Astrid’s BIO:

Astrid Cooper is an award-winning, best-selling Australian author of romantic/sensual speculative fiction, whose fantasy romance novel hit the best-seller list twice. But forget Mr Darcy as her ‘ideal’, Astrid’s heroes are more likely to be someone who is ‘mad, bad and dangerous to know!’ Dare to be different! Astrid's motto has taken her life and career in many exciting directions: she has met Hollywood stars, a movie producer, and an Apollo astronaut. Astrid is a freelance editor, as well as a writing teacher and mentor. She currently works on the speculative fiction webzine, The Specusphere, as promotions editor for authors and publishers.

Starlight BOOK BLURB:

Two hundred years in the future, humans have spread out across the galaxy, playing and loving among the stars, their sexual appetites and willingness to experiment have become a sought-after species, taking their place among the elite of the sensualators—men and women who devote their lives and bodies to gifting pleasure and among the most coveted and the most enigmatic are the felinus—the cat shifters…

Samantha Sinclair will never trust another man, but her friends decide to lure her out of her celibacy with a special Christmas gift—a night with a sensualator. John-Kuno is no ordinary man. He takes Sam away from her fears, her homogenized, synthesized existence and introduces her to the enigmatic, sensual world of the shifters. With their starlight passion burning brighter than a supernova, John and Sam do not know that in the cold reaches of space a monster is biding his time. He demands nothing less than the universe as his due, starting with Sam, but first he must destroy John and the whole race of humans and their shifter allies.

Where can readers find out more about you and your work?

My website:

Amazon author page

extasy books (current sensual romance titles):

devine destinies (to be released titles later this year and 2010):

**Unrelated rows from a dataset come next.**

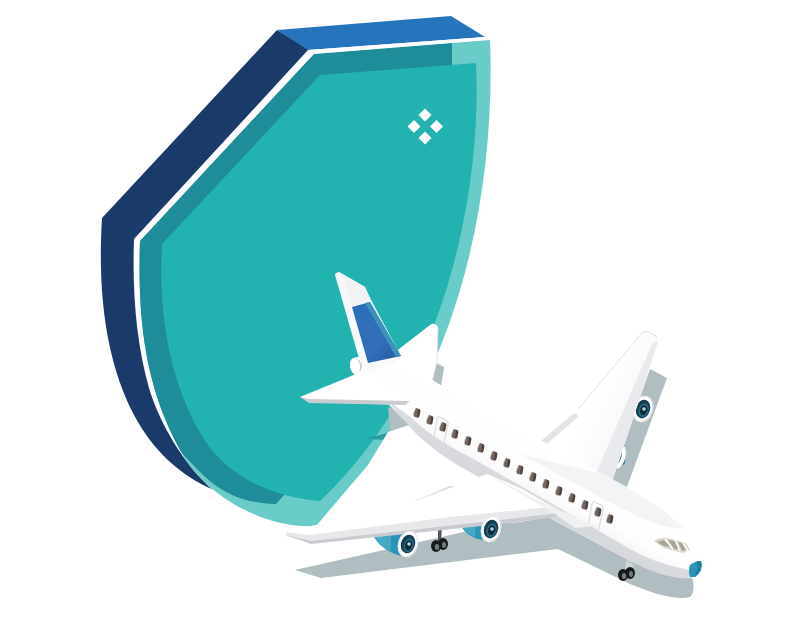
<!DOCTYPE html>
<html lang="en">
<head>
<meta charset="utf-8">
<title>Travel shield with airplane</title>
<style>
:root{--navy:#1a3b69;--blue:#2574bc;--teal:#22b3b1;--teal-dark:#1f8c99;--teal-light:#69ccc8;--white:#fff;--body:#f8f9fa;--shade:#e7e8ea;--grey:#c9cbd1;--shadow:#b0bec1;--window:#75655f;--engine:#2b93b8;--tyre:#16191d}
html,body{margin:0;width:800px;height:617px;overflow:hidden;background:var(--white)}
svg{display:block}
.navy{fill:var(--navy)}.blue{fill:var(--blue)}.teal{fill:var(--teal)}.teal-dark{fill:var(--teal-dark)}.teal-light{fill:var(--teal-light)}
.white{fill:var(--white)}.body{fill:var(--body)}.shade{fill:var(--shade)}.grey{fill:var(--grey)}.shadow{fill:var(--shadow)}.engine{fill:var(--engine)}.tyre{fill:var(--tyre)}
.door{fill:none;stroke:#dadce0;stroke-width:1.2}
.seam{fill:none;stroke:#dfe1e4;stroke-width:1}
</style>
</head>
<body>
<svg width="800" height="617" viewBox="0 0 800 617" role="img" aria-label="Airplane in front of a teal shield">
<defs>
<linearGradient id="fuselage-tone" gradientUnits="userSpaceOnUse" x1="538" y1="440" x2="500" y2="508">
<stop offset="0" stop-color="#fff"/><stop offset=".5" stop-color="#fdfdfd"/><stop offset=".8" stop-color="#eff0f2"/><stop offset="1" stop-color="#dcdee2"/>
</linearGradient>
<linearGradient id="wing-tone" gradientUnits="userSpaceOnUse" x1="590" y1="400" x2="640" y2="425">
<stop offset="0" stop-color="#fff"/><stop offset=".6" stop-color="#fafafb"/><stop offset="1" stop-color="#eeeff1"/>
</linearGradient>
<linearGradient id="tail-blue" x1="0" y1="0" x2="1" y2="1">
<stop offset="0" stop-color="#2a70b8"/><stop offset=".6" stop-color="#326fb8"/><stop offset="1" stop-color="#2856a2"/>
</linearGradient>
<g id="cabin-window">
<path d="M-2-5 2-4Q4-4 3-1L2 4Q1 6-1 5L-3 4Q-5 3-4 0Z" fill="#d9d8d8"/>
<path d="M-1-5 2-4Q4-3 3 0L2 4Q1 5-1 4L-2 4Q-4 3-3 0Z" fill="#75655f"/>
<path d="M1-4Q4-4 3 0L2 4 0 4Z" fill="#50443f"/>
</g>
<g id="turbine">
<ellipse rx="10" ry="13.5" transform="rotate(18)" fill="#fff"/>
<ellipse rx="9.4" ry="13" transform="rotate(18)" fill="none" stroke="#dfe3e6"/>
<ellipse rx="7" ry="9.5" transform="rotate(18)" fill="#153c50"/>
<ellipse cx="1" cy="1" rx="5" ry="7" transform="rotate(18)" fill="#286b83"/>
<ellipse cx="1" cy="1" rx="3.6" ry="5" transform="rotate(18)" fill="#102c3c"/>
<circle cx="1" cy="0" r="1.8" fill="#b9d6df"/>
</g>
<g id="wheels">
<ellipse cx="4" cy="-1" rx="5" ry="6" fill="#16191d"/>
<ellipse cx="-3" cy="1" rx="5" ry="6" fill="#16191d"/>
<ellipse cx="-2" cy="2" rx="2.2" ry="3" fill="#737a80"/>
<ellipse cx="5" cy="0" rx="2" ry="3" fill="#737a80"/>
</g>
<path id="diamond" d="M0-6.5 6.5 0 0 6.5-6.5 0Z" fill="#fff"/>
<path id="shield-face" d="M314 54 490 40C496 190 460 400 318 526C260 530 200 490 180 450C147 390 137 325 140 241Z"/>
<clipPath id="shield-area"><use href="#shield-face"/></clipPath>
</defs>

<g id="shield">
<path class="navy" d="M277 30 102 218C97 300 108 365 134 415C153 451 181 476 214 490L224 484C180 440 135 390 137 239L310 50Z"/>
<path class="blue" d="M277 30 451 16 485 37 308 50Z"/>
<path class="white" d="M308 50 485 37 490 40 314 56 142 241C138 330 150 395 184 450Q199 475 218 491L212 489C186 467 160 425 149 388Q131 325 134 239Z"/>
<use href="#shield-face" class="teal-light"/>
<g clip-path="url(#shield-area)">
<path class="teal-dark" d="M314 54 452 43V66L330 76 170 245 185 400 285 494 276 504C244 503 222 494 200 472L130 400 130 235Z"/>
</g>
<path class="teal" d="M320 75 476 63C482 185 448 382 320 501C270 497 223 475 199 431C169 378 158 310 162 244Z"/>
<g id="sparkle">
<use href="#diamond" x="425" y="115"/><use href="#diamond" x="414" y="126.500"/><use href="#diamond" x="436.500" y="126.500"/><use href="#diamond" x="425" y="138"/>
</g>
</g>

<g id="ground-shadow">
<path class="shadow" d="M650 369 667 378 625 492 606 488Z"/>
<path class="shadow" d="M434 362 444 367 440 394 430 390Z"/>
<path class="shadow" d="M388 407 412 414 520 476 478 486C436 478 408 458 391 438Z"/>
<path d="M364 439 391 432V440Z" fill="#2a9c9f"/>
<path class="shadow" d="M295 570 375 552 570 508 640 550 692 577Q696 591 690 597C672 601 648 591 630 584L558 549 321 578Z"/>
</g>

<g id="airplane">
<g id="far-engines">
<path class="engine" d="M617 443 625 445V464L614 468Z"/>
<ellipse cx="618" cy="456" rx="7.500" ry="13" transform="rotate(14 618 456)" class="white"/>
<ellipse cx="617" cy="456" rx="4.500" ry="9" transform="rotate(14 617 456)" fill="#286b83"/>
<use href="#turbine" x="643" y="409"/>
</g>
<g id="far-wing">
<path fill="url(#wing-tone)" d="M540 442 578 409 642 333Q645 330 649 332L657 337Q660 340 658 344L612 482Z"/>
<path d="M652 344 658 341 612 482 596 474Z" fill="#e9eaed"/>
<path d="M541 441 574 413 579 416 547 444Z" fill="#e2e3e6"/>
<path class="seam" d="M578 409 642 333Q645 330 649 332L657 337"/>
</g>
<path id="far-stabilizer" class="white" d="M390 356 430 325Q434 321 438 327L437 362 430 390 406 379Z"/>
<path class="seam" d="M438 328 437 362 430 389"/>

<g id="near-wing-back">
<path class="white" d="M316 526 368 465 388 432 412 424 500 477 440 498Z"/>
<path class="white" d="M286 532 410 503 486 473 560 515 520 522 311 540Z"/>
<path class="grey" d="M410 503 450 486 457 486 416 503Z" opacity=".7"/>
</g>

<g id="fuselage">
<path fill="url(#fuselage-tone)" d="M350 364Q350 357 358 357L401 357 437 383 542 441 602 474C640 493 670 514 683 528L700 561Q703 575 692 578C674 580 650 571 630 561L555 521 470 472Q425 446 408 424L389 405Q370 384 354 374Q350 371 350 364Z"/>
<path class="grey" d="M388 401 412 418Q430 437 470 457L556 506 630 549Q656 564 690 570L692 578C672 580 648 570 630 561L556 521 470 472Q421 447 388 401Z" opacity=".65"/>
<path d="M602 474C640 493 670 514 683 528 668 532 630 513 602 498Q558 474 520 454Z" fill="#f3f4f5"/>
<path class="white" d="M350 364Q351 357 357 358 362 360 361 369L358 376Q350 373 350 364Z"/>
<path class="grey" d="M356 359Q361 362 360 370L358 375Q364 367 361 361Z"/>
</g>

<g id="tail-fin">
<path class="body" d="M335 275Q335 273 339 272L365 287 371 300 401 356 394 363 371 372 360 362Z"/>
<path d="M339 272 365 287 371 301 352 306 344 280Z" fill="#f1f2f4"/>
<path fill="url(#tail-blue)" d="M352 307 370 302 401 356 368 363Z"/>
<path d="M365 303 370 302 401 356 396 357Z" fill="#3b93ba"/>
</g>
<g id="near-stabilizer">
<path class="white" d="M300 397 361 372Q382 377 410 402L405 405 309 402Z"/>
<path class="grey" d="M300 397 309 399 410 401 405 405 309 403Z"/>
</g>

<g id="cabin">
<use href="#cabin-window" x="417" y="413"/><use href="#cabin-window" x="430" y="420"/><use href="#cabin-window" x="443" y="427"/><use href="#cabin-window" x="455" y="434"/>
<use href="#cabin-window" x="468" y="441"/><use href="#cabin-window" x="481" y="448"/><use href="#cabin-window" x="494" y="456"/><use href="#cabin-window" x="507" y="463"/>
<use href="#cabin-window" x="520" y="470"/><use href="#cabin-window" x="533" y="477"/><use href="#cabin-window" x="546" y="484"/><use href="#cabin-window" x="559" y="491"/>
<use href="#cabin-window" x="572" y="498"/><use href="#cabin-window" x="585" y="505"/><use href="#cabin-window" x="598" y="512"/><use href="#cabin-window" x="610" y="519"/>
<path class="door" d="M440 417 446 420Q449 422 448 425L444 443Q443 446 440 444L435 441Q433 440 434 437L437 419Q438 416 440 417Z"/>
<path class="door" d="M595 502 601 505Q604 507 603 510L599 528Q598 531 595 529L590 526Q588 525 589 522L592 504Q593 501 595 502Z"/>
</g>

<g id="near-engines">
<path class="engine" d="M374 537 406 533 401 556Q384 552 374 537Z"/>
<path d="M374 537 391 535 391 552Q380 547 374 537Z" fill="#45a9c6"/>
<path class="engine" d="M461 526 490 519 482 540Q467 537 461 526Z"/>
<path d="M461 526 476 523 475 537Q466 534 461 526Z" fill="#45a9c6"/>
</g>
<g id="landing-gear">
<path d="M438 526H442L441 543H438Z" fill="#555b61"/>
<use href="#wheels" x="439" y="545"/>
<path d="M626 560 634 565 630 574 625 574Z" fill="#d0d4d8"/>
<use href="#wheels" x="626" y="574"/>
</g>
<g id="near-wing">
<path class="white" d="M286 532 410 503 487 474 520 488 560 511 574 515 311 541Z"/>
<path class="shade" d="M286 532 309 535 450 517 550 507 575 516 550 517 311 543 286 536Z"/>
<path class="grey" d="M286 535 311 541 500 520 560 513 556 517 500 524 311 544Z"/>
<path d="M487 474 560 511 596 526 575 528 555 514Z" fill="#f0f1f3"/>
</g>
<use href="#turbine" x="408" y="544"/>
<use href="#turbine" x="491" y="529"/>

<g id="nose">
<path class="engine" d="M690 565Q695 561 701 561 704 570 695 577L690 577Q688 571 690 565Z"/>
<path d="M697 561 701 561Q704 570 695 577 698 569 697 561Z" fill="#1f7c9f"/>
<path d="M654 541Q660 537 668 538L686 543 690 550 683 553 664 548Z" fill="#d8d5cc"/>
<path d="M657 542 664 540 671 547 664 546ZM668 540 675 541 679 549 674 549ZM678 542 684 544 687 549 682 551Z" fill="#a9a498"/>
<path d="M665 539 673 549M675 540 680 551M683 543 688 551" fill="none" stroke="#fff" stroke-width="1.500"/>
</g>
</g>
</svg>
</body>
</html>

Realms Beyond newsletter (my infrequent author e-newsletter) – email Astrid:) if you want to be on her newsletter mailout.

Astrid prefers individual contact with readers, through email or snail mail letters, so isn’t on facebook or twitter or youtube, but is working out how to create her own blog.

Thanks for taking part in my 2 for Thursday promotion. I had a great time and learned a lot of great information about Astrid...I hope you all did too!



  1. Hi Astrid,
    I really enjoyed reading your interview. I love stories that are set in the future...and with elements of paranormal abilities...loving the concept of telepathic abilities between mates...Very Cool!!!

    I'm looking forward to reading your book. It sounds like a keeper to me!!!

    Happy Samhain! Happy Halloween!

    Happy Reading!!!
    Anna Shah Hoque

  2. This comment has been removed by the author.

  3. What a great post; I enjoyed reading it.

    Thanks for taking the time to share with us.

    I look forward in reading your works.

    Tracey D

  4. I loved Pride's Passion by Astrid. I devoured it at work. I know I should be ashamed, but I'm not. lol

    deidre_durance at hotmail dot com